Hurricane Ian decimated entire parts of the west coast of Florida. Weeks later, some areas in the region are without power following massive flooding and destruction.As first responders have been distributing aid and getting to people and places who need the most help, many animals have been left at the wayside.But that’s something that Will Peratino and his partner Lauren Stepp couldn’t do, making a plan to rescue their two lemurs and flock of 275 parrots.The couple was urged to evacuate their home on Pine Island due to widespread damage to roads, supply lines, and other infrastructure due to the hurricane but they wouldn’t do it without their animals, so “Operation Noah’s Ark” was started to help catch, cage, and ferry all of them to safety. “We would not abandon them. I would never leave them. Never,” said Stepp, as volunteers worked on collecting the flock from dozens of coops at the Malama Manu Sanctuary. “If they cannot be fed or watered, they will die. And I can’t live with that."The bird’s food supply was beginning to run low as the downed bridges in the area made resource shipments next to impossible. Getting them off the island was going to help them survive. Many of the birds came from homes that could no longer care for them, as most are rare or exotic birds that people took in as pets.An unintended positive of “Project Noah’s Ark” is other animals finding refuge with the rescuers. Bryan Stern, the founder, and leader of Project Dynamo, which found four boats for the mission, said his team has rescued at least six dogs, and three cats, and before Tuesday's massive rescue, three birds.Project Dynamo previously aided people trying to evacuate flooded areas and eventually helped support the mission.
Inspired to act?

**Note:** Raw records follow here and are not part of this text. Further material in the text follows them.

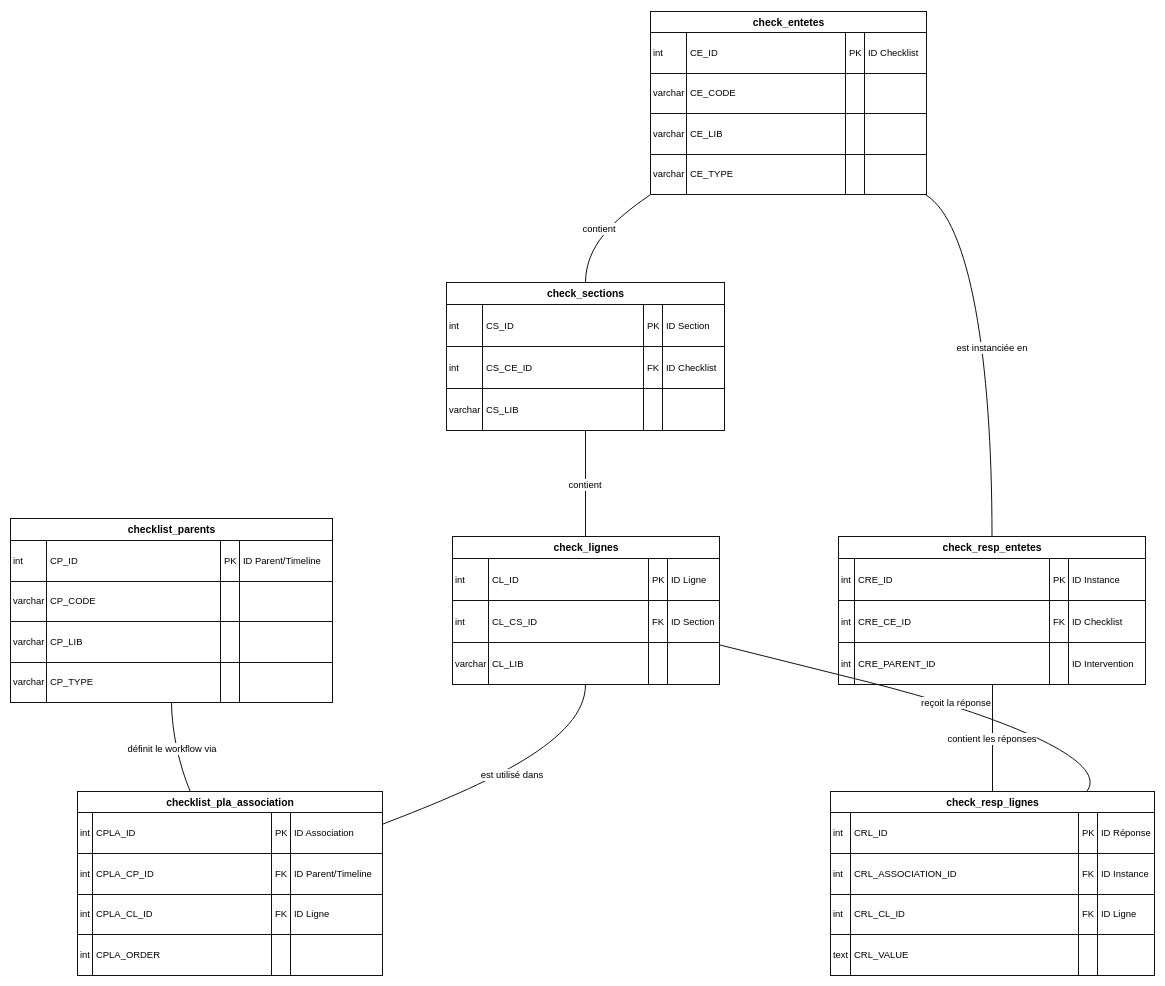
<!DOCTYPE html>
<html lang="fr">
<head>
<meta charset="utf-8">
<title>Modèle de données des checklists</title>
<style>
:root { --paper: #fff; --ink: #000; --line: #111; }
* { box-sizing: border-box; margin: 0; }
html, body { width: 1165px; height: 986px; overflow: hidden; background: var(--paper); }
.diagram { position: relative; width: 1165px; height: 986px; color: var(--ink); font: 9.45px/12px "Liberation Sans", Arial, sans-serif; white-space: nowrap; }
.entity { position: absolute; display: flex; flex-direction: column; border: 1px solid var(--line); background: var(--paper); }
.entity h2 { flex: 0 0 var(--head, 20px); display: flex; align-items: center; justify-content: center; padding-top: 1px; font-size: 10.35px; line-height: 12px; font-weight: 700; }
.field { flex: 1 1 0; display: grid; grid-template-columns: var(--columns); border-top: 1px solid var(--line); }
.field span { display: flex; align-items: center; padding-left: 3px; border-left: 1px solid var(--line); }
.field span:first-child { padding-left: 2px; border-left: 0; }
.relations { position: absolute; left: 0; top: 0; fill: none; stroke: var(--line); stroke-width: 1; }
.label { position: absolute; transform: translate(-50%, -50%); background: var(--paper); }
.label.clear { background: none; }

#check-entetes { left: 650px; top: 11px; width: 277px; height: 184px; --columns: 35px 159px 19px 1fr; }
#check-sections { left: 446px; top: 282px; width: 279px; height: 149px; --head: 21px; --columns: 35px 161px 19px 1fr; }
#check-lignes { left: 452px; top: 536px; width: 268px; height: 149px; --head: 21px; --columns: 35px 160px 19px 1fr; }
#check-resp-entetes { left: 838px; top: 536px; width: 308px; height: 149px; --head: 21px; --columns: 15px 195px 19px 1fr; }
#checklist-parents { left: 10px; top: 518px; width: 323px; height: 185px; --head: 21px; --columns: 35px 174px 19px 1fr; }
#checklist-pla-association { left: 77px; top: 791px; width: 306px; height: 185px; --columns: 14px 179px 19px 1fr; }
#check-resp-lignes { left: 830px; top: 791px; width: 325px; height: 185px; --columns: 19px 228px 19px 1fr; }
</style>
</head>
<body>
<main class="diagram">

  <section class="entity" id="check-entetes">
    <h2>check_entetes</h2>
    <div class="field"><span>int</span><span>CE_ID</span><span>PK</span><span>ID Checklist</span></div>
    <div class="field"><span>varchar</span><span>CE_CODE</span><span></span><span></span></div>
    <div class="field"><span>varchar</span><span>CE_LIB</span><span></span><span></span></div>
    <div class="field"><span>varchar</span><span>CE_TYPE</span><span></span><span></span></div>
  </section>

  <section class="entity" id="check-sections">
    <h2>check_sections</h2>
    <div class="field"><span>int</span><span>CS_ID</span><span>PK</span><span>ID Section</span></div>
    <div class="field"><span>int</span><span>CS_CE_ID</span><span>FK</span><span>ID Checklist</span></div>
    <div class="field"><span>varchar</span><span>CS_LIB</span><span></span><span></span></div>
  </section>

  <section class="entity" id="check-lignes">
    <h2>check_lignes</h2>
    <div class="field"><span>int</span><span>CL_ID</span><span>PK</span><span>ID Ligne</span></div>
    <div class="field"><span>int</span><span>CL_CS_ID</span><span>FK</span><span>ID Section</span></div>
    <div class="field"><span>varchar</span><span>CL_LIB</span><span></span><span></span></div>
  </section>

  <section class="entity" id="check-resp-entetes">
    <h2>check_resp_entetes</h2>
    <div class="field"><span>int</span><span>CRE_ID</span><span>PK</span><span>ID Instance</span></div>
    <div class="field"><span>int</span><span>CRE_CE_ID</span><span>FK</span><span>ID Checklist</span></div>
    <div class="field"><span>int</span><span>CRE_PARENT_ID</span><span></span><span>ID Intervention</span></div>
  </section>

  <section class="entity" id="checklist-parents">
    <h2>checklist_parents</h2>
    <div class="field"><span>int</span><span>CP_ID</span><span>PK</span><span>ID Parent/Timeline</span></div>
    <div class="field"><span>varchar</span><span>CP_CODE</span><span></span><span></span></div>
    <div class="field"><span>varchar</span><span>CP_LIB</span><span></span><span></span></div>
    <div class="field"><span>varchar</span><span>CP_TYPE</span><span></span><span></span></div>
  </section>

  <section class="entity" id="checklist-pla-association">
    <h2>checklist_pla_association</h2>
    <div class="field"><span>int</span><span>CPLA_ID</span><span>PK</span><span>ID Association</span></div>
    <div class="field"><span>int</span><span>CPLA_CP_ID</span><span>FK</span><span>ID Parent/Timeline</span></div>
    <div class="field"><span>int</span><span>CPLA_CL_ID</span><span>FK</span><span>ID Ligne</span></div>
    <div class="field"><span>int</span><span>CPLA_ORDER</span><span></span><span></span></div>
  </section>

  <section class="entity" id="check-resp-lignes">
    <h2>check_resp_lignes</h2>
    <div class="field"><span>int</span><span>CRL_ID</span><span>PK</span><span>ID Réponse</span></div>
    <div class="field"><span>int</span><span>CRL_ASSOCIATION_ID</span><span>FK</span><span>ID Instance</span></div>
    <div class="field"><span>int</span><span>CRL_CL_ID</span><span>FK</span><span>ID Ligne</span></div>
    <div class="field"><span>text</span><span>CRL_VALUE</span><span></span><span></span></div>
  </section>

  <svg class="relations" width="1165" height="986" viewBox="0 0 1165 986" aria-hidden="true">
    <path d="M650 195C612 221 586 246 585.5 282"/>
    <path d="M926 195C970 222 992 358 992 536"/>
    <path d="M585.5 431V536"/>
    <path d="M585.5 685C585 740 490 783 383 824"/>
    <path d="M171.5 703C172 733 179 764 190 791"/>
    <path d="M992.5 685V791"/>
    <path d="M720 645L868 682C980 710 1112 757 1087 791"/>
  </svg>

  <span class="label" style="left:599px;top:229px">contient</span>
  <span class="label" style="left:992px;top:348px">est instanciée en</span>
  <span class="label" style="left:585px;top:485px">contient</span>
  <span class="label" style="left:512px;top:775px">est utilisé dans</span>
  <span class="label" style="left:172px;top:749px">définit le workflow via</span>
  <span class="label" style="left:956px;top:703px">reçoit la réponse</span>
  <span class="label" style="left:992px;top:739px">contient les réponses</span>

</main>
</body>
</html>
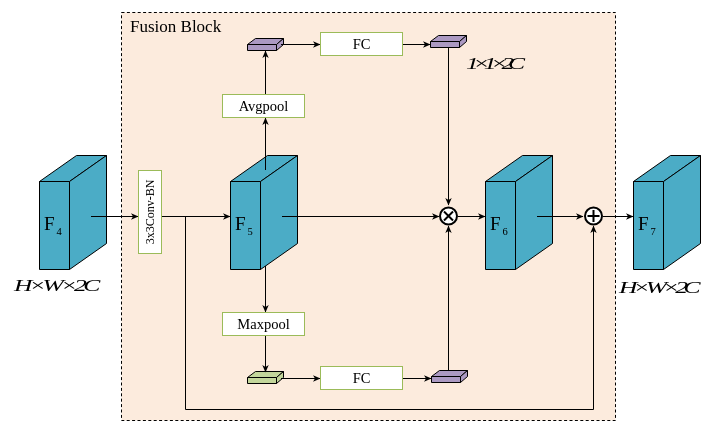
<!DOCTYPE html>
<html lang="en">
<head>
<meta charset="utf-8">
<title>Fusion Block</title>
<style>
:root {
  --page: #ffffff;
  --panel: #fcebdd;
  --ink: #000000;
  --feature: #4bacc6;
  --vector: #ab99c2;
  --pooled: #c3d69b;
  --op-border: #9bbb59;
  --serif: "Liberation Serif", "Noto Serif", serif;
}
* { box-sizing: border-box; }
html, body { margin: 0; overflow: hidden; background: var(--page); }
.diagram {
  position: relative;
  width: 720px;
  height: 433px;
  overflow: hidden;
  color: var(--ink);
  font-family: var(--serif);
}
.drawing { position: absolute; inset: 0; display: block; }
.panel { fill: var(--panel); stroke: var(--ink); stroke-dasharray: 3 2.4; }
.solid { stroke: var(--ink); stroke-width: 1; stroke-linejoin: round; }
.feature { fill: var(--feature); }
.vector { fill: var(--vector); }
.pooled { fill: var(--pooled); }
.flow { fill: none; stroke: var(--ink); stroke-width: 1; }
.flow > * { marker-end: url(#arrowhead); }
.operator { fill: var(--page); stroke: var(--ink); stroke-width: 2; }
.dimension { font: italic 16px var(--serif); fill: var(--ink); }
.title {
  position: absolute;
  left: 130px;
  top: 17px;
  margin: 0;
  font-size: 17px;
  font-weight: 400;
  line-height: 20px;
  white-space: nowrap;
}
.operation {
  position: absolute;
  display: flex;
  align-items: center;
  justify-content: center;
  width: 83px;
  height: 24px;
  border: 1px solid var(--op-border);
  background: var(--page);
  font-size: 14.5px;
  line-height: 1;
}
.avgpool { left: 222px; top: 94px; }
.maxpool { left: 222px; top: 312px; }
.fc-top { left: 320px; top: 32px; }
.fc-bottom { left: 320px; top: 366px; }
.conv { left: 138px; top: 170px; width: 24px; height: 84px; font-size: 12px; }
.conv span { transform: rotate(-90deg); white-space: nowrap; }
.feature-name {
  position: absolute;
  top: 213px;
  font-size: 19px;
  line-height: 22px;
  white-space: nowrap;
}
.feature-name sub {
  position: relative;
  top: 5px;
  margin-left: 2px;
  font-size: 10.5px;
  line-height: 0;
  vertical-align: baseline;
}
.f4 { left: 44px; }
.f5 { left: 235px; }
.f6 { left: 490px; }
.f7 { left: 638px; }
</style>
</head>
<body>
<main class="diagram">
  <svg class="drawing" width="720" height="433" viewBox="0 0 720 433" aria-hidden="true">
    <defs>
      <marker id="arrowhead" markerUnits="userSpaceOnUse" markerWidth="9" markerHeight="8" refX="7" refY="4" orient="auto">
        <path d="M0 0.8 L7.5 4 L0 7.2 L2 4 Z" fill="black"/>
      </marker>
      <g id="feature-map">
        <rect y="26" width="30" height="88"/>
        <polygon points="0,26 37,0 67,0 30,26"/>
        <polygon points="30,26 67,0 67,88 30,114"/>
      </g>
      <g id="channel-bar">
        <rect y="6" width="29" height="6"/>
        <polygon points="0,6 8,0 36,0 29,6"/>
        <polygon points="29,6 36,0 36,6 29,12"/>
      </g>
    </defs>

    <rect class="panel" x="121.5" y="12.5" width="494" height="408"/>

    <g class="solid feature">
      <use href="#feature-map" x="39.5" y="155.5"/>
      <use href="#feature-map" x="230.5" y="155.5"/>
      <use href="#feature-map" x="485.5" y="155.5"/>
      <use href="#feature-map" x="633.5" y="155.5"/>
    </g>
    <g class="solid vector">
      <use href="#channel-bar" x="247.5" y="38.5"/>
      <use href="#channel-bar" x="430.5" y="35.5"/>
      <use href="#channel-bar" x="431.5" y="370.5"/>
    </g>
    <use class="solid pooled" href="#channel-bar" x="247.5" y="371.5"/>

    <g class="flow">
      <line x1="91" y1="216.5" x2="138" y2="216.5"/>
      <line x1="162" y1="216.5" x2="230" y2="216.5"/>
      <line x1="282" y1="216.5" x2="439" y2="216.5"/>
      <line x1="458" y1="216.5" x2="485" y2="216.5"/>
      <line x1="537" y1="216.5" x2="583" y2="216.5"/>
      <line x1="603" y1="216.5" x2="633" y2="216.5"/>
      <line x1="265.5" y1="170" x2="265.5" y2="118"/>
      <line x1="265.5" y1="94" x2="265.5" y2="51"/>
      <line x1="265.5" y1="266" x2="265.5" y2="312"/>
      <line x1="265.5" y1="335" x2="265.5" y2="372"/>
      <line x1="281" y1="44.5" x2="320" y2="44.5"/>
      <line x1="403" y1="44.5" x2="430" y2="44.5"/>
      <line x1="281" y1="378.5" x2="320" y2="378.5"/>
      <line x1="403" y1="378.5" x2="431" y2="378.5"/>
      <line x1="448.5" y1="48" x2="448.5" y2="205"/>
      <line x1="448.5" y1="371" x2="448.5" y2="226"/>
      <polyline points="185.5,216 185.5,409.5 593.5,409.5 593.5,226"/>
    </g>

    <g class="operator">
      <circle cx="448.5" cy="216" r="8.5"/>
      <path d="M444 211.5 L453 220.5 M453 211.5 L444 220.5"/>
      <circle cx="593.5" cy="216" r="8.5"/>
      <path d="M587.5 216 H599.5 M593.5 210 V222"/>
    </g>

    <g class="dimension">
      <text transform="translate(14 291) scale(1.6 1)" textLength="54" lengthAdjust="spacing">H×W×2C</text>
      <text transform="translate(619 293) scale(1.6 1)" textLength="51" lengthAdjust="spacing">H×W×2C</text>
      <text transform="translate(466 69) scale(1.6 1)" textLength="37" lengthAdjust="spacing">1×1×2C</text>
    </g>
  </svg>

  <h1 class="title">Fusion Block</h1>

  <div class="operation conv"><span>3x3Conv-BN</span></div>
  <div class="operation avgpool">Avgpool</div>
  <div class="operation maxpool">Maxpool</div>
  <div class="operation fc-top">FC</div>
  <div class="operation fc-bottom">FC</div>

  <div class="feature-name f4">F<sub>4</sub></div>
  <div class="feature-name f5">F<sub>5</sub></div>
  <div class="feature-name f6">F<sub>6</sub></div>
  <div class="feature-name f7">F<sub>7</sub></div>
</main>
</body>
</html>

DONATE: If you want to help support people impacted by Hurricane Ian you can donate to Global Giving and their hurricane relief fund.SUPPORT: Support local animal shelters and agencies trying to take care of animals without homes or shelters.